The goal is to enhance the well-being of everyone involved in the care process.
Palliative care comes with a wide range of benefits. People with serious illnesses and their families have many reasons to use palliative care.
Benefits of palliative care include:
Palliative care focuses on improving the patient's quality of life. It aims to relieve physical symptoms, emotional distress, and spiritual concerns.
Palliative care specialists are trained to manage and ease different symptoms. For instance, pain, nausea, fatigue, and shortness of breath.
The patient won't only feel better. They will be able to do more as well.
Patients feel better and can have open communication with their families. They also communicate better with healthcare providers.
Palliative care teams include professionals. For example, counsellors and social workers. These people are trained to provide emotional and psychosocial support.
This support also helps patients and their families cope with emotional challenges.
It involves a collaborative approach. The palliative care team works closely with the primary healthcare team. Their job is to make sure all aspects of care are well-coordinated.
Palliative care supports patients in making decisions about their future medical care.
It recognises the important role of caregivers and provides support for them as well. This can include education, counselling, and help in navigating the challenges of caregiving.
Palliative care is especially important for those in the terminal stages. It offers a dignified and compassionate approach to end-of-life care.
This may involve hospice care. This is a specialised form of palliative care for those with a prognosis of six months or less to live.
Palliative care is typically provided by a team of healthcare professionals. Each contributes their expertise to address the patient's various needs.
The core team often includes:
In most cases, these professionals work together to help the patient in any way they can.
Palliative care physicians are trained especially for this form of care. They are doctors with specialised training in palliative medicine.

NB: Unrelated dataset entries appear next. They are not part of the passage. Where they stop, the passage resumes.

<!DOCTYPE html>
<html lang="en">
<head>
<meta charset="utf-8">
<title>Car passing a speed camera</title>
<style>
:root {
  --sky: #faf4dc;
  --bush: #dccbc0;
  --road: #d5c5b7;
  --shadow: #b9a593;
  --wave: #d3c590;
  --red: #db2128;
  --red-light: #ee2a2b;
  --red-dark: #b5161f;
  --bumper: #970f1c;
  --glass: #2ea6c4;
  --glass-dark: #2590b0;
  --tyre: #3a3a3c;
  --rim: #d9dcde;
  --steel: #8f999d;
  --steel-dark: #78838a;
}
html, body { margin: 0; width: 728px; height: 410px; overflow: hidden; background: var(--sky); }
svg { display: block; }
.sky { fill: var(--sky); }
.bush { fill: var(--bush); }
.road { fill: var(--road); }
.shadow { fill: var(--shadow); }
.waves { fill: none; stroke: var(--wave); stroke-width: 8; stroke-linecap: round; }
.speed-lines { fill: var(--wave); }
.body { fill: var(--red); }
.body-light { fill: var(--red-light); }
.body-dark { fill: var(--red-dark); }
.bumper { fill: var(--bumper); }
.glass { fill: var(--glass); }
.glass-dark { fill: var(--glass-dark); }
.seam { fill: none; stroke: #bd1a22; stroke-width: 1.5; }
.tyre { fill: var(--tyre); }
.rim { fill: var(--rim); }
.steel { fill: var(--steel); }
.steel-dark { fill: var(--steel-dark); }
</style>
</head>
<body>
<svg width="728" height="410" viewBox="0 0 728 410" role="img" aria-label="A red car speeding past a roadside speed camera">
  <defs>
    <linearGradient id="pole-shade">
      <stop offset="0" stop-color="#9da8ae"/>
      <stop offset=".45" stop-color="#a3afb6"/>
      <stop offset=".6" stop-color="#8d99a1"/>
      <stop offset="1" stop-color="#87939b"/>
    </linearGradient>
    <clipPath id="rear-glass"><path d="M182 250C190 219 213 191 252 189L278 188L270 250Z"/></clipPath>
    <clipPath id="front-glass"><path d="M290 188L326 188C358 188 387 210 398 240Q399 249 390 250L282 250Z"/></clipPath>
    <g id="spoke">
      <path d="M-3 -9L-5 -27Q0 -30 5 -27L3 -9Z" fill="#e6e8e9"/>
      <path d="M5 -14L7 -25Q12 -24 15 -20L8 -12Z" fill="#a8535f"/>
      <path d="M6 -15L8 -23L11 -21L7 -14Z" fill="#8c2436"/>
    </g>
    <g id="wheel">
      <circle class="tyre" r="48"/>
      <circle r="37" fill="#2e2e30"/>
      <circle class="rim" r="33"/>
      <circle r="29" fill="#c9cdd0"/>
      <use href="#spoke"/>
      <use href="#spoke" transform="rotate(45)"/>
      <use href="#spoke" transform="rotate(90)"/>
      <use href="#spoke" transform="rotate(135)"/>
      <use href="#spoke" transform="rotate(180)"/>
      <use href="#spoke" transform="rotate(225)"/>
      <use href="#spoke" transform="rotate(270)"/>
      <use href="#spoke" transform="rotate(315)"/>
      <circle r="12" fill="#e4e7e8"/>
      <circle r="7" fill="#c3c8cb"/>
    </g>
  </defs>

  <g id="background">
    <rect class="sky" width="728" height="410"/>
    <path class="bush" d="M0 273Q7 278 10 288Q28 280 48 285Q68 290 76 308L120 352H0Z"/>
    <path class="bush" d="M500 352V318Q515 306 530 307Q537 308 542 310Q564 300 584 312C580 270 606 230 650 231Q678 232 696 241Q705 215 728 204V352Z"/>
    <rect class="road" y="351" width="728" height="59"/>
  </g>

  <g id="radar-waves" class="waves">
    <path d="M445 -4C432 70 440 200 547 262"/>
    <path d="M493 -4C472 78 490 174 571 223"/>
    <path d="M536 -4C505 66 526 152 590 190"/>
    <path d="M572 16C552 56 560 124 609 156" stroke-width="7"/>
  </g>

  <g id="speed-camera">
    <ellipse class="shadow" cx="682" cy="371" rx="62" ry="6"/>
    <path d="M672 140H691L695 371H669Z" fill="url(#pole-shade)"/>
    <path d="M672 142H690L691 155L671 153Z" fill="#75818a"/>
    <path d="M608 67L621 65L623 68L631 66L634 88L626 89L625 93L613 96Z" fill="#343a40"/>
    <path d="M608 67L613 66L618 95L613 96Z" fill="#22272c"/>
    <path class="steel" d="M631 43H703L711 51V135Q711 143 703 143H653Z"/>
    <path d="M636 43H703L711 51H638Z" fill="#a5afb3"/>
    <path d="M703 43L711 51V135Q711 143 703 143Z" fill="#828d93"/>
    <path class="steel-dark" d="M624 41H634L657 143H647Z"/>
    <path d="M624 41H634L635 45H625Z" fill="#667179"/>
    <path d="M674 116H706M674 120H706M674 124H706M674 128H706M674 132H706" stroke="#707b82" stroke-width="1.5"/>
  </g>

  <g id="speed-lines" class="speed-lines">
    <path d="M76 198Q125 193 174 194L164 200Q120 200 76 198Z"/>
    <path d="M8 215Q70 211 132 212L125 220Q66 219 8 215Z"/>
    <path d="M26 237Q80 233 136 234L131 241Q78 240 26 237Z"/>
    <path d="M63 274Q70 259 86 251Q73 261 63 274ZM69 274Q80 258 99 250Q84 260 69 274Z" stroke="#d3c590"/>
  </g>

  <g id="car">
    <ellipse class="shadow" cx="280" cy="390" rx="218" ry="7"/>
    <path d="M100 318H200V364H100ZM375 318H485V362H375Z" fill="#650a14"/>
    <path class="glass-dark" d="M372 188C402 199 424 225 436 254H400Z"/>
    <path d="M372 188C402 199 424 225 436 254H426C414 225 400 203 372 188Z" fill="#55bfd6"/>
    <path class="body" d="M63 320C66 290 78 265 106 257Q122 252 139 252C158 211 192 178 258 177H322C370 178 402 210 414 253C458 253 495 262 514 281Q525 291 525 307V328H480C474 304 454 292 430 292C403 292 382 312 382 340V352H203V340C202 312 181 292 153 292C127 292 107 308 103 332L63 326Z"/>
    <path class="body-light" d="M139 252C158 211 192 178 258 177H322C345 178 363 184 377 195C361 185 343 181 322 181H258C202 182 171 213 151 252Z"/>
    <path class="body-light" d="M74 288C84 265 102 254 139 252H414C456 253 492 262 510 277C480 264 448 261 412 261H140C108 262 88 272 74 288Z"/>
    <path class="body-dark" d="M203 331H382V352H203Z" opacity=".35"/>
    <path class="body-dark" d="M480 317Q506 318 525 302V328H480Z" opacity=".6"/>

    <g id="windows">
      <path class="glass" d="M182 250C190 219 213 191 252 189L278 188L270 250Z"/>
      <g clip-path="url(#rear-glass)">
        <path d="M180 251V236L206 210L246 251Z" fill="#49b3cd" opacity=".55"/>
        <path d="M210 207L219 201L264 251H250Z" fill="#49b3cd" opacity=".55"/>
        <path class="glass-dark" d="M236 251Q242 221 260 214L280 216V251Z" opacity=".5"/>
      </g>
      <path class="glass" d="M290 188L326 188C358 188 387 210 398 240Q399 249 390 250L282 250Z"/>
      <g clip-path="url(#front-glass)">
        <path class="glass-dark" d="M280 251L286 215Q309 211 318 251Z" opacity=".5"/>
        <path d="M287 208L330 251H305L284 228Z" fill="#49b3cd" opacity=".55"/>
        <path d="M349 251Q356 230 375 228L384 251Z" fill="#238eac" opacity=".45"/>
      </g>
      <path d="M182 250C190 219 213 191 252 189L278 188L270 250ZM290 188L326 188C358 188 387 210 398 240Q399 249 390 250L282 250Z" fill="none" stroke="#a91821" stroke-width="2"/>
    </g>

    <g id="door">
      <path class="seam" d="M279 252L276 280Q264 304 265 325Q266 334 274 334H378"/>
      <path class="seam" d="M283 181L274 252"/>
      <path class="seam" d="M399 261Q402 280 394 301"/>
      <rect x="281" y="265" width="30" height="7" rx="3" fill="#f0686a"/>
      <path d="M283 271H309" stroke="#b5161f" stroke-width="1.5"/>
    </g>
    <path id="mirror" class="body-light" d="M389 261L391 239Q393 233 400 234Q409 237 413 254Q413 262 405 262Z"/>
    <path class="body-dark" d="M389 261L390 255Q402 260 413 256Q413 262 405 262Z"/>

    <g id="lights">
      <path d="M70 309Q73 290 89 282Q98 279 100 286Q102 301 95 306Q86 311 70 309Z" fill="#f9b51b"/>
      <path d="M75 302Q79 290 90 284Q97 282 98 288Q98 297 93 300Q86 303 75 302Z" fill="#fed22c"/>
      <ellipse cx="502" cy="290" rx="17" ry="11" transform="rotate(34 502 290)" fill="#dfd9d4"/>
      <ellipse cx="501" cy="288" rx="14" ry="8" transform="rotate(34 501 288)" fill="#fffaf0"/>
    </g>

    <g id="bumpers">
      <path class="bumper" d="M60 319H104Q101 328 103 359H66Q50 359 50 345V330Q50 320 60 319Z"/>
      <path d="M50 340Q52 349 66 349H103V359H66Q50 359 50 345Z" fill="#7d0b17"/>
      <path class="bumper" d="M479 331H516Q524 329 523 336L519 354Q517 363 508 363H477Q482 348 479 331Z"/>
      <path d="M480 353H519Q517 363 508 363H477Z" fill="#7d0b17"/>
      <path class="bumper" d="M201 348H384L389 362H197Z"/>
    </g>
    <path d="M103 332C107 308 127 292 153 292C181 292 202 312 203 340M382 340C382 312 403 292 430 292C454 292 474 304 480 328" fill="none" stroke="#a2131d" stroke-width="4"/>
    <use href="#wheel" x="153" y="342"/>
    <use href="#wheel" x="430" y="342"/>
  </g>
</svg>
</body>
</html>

They work closely with the primary care physicians and specialists involved in the patient's treatment.
Nurses play an important role in palliative care. They help manage the symptoms and coordinate the care.
When patients are in the terminal stages of their illness, they might choose hospice care. Hospice teams consist of nurses, aides, and volunteers.
They work together to provide comfort and support at home or in a hospice facility.
Your loved one can also receive palliative care through Home Care Packages.
Home Care Packages are aged care programs funded by the government. But these programs are not only intended for elderly people. Those with illnesses and disabilities can also be eligible.
There are four Home Care Package levels:
Palliative care usually falls under level 4 Home Care Packages.
Home Care Packages are convenient because they bring the support to your home. You can receive the care you need right at home. This is especially important for those with serious illnesses that limit their mobility.
Home care providers help you with everyday activities so you can live independently. Whether it's personal care or meal preparation, you or your loved one will be taken care of by skilled professionals.
There are many more benefits of in-home care for palliative care patients.
Palliative care can make a world of difference for patients and their loved ones. Those with serious illnesses can rest assured they are in safe hands. Palliative care can improve your quality of life in many ways.
Haisey Home Care offers palliative care to our clients. We aim to make you feel as comfortable as possible in your own home.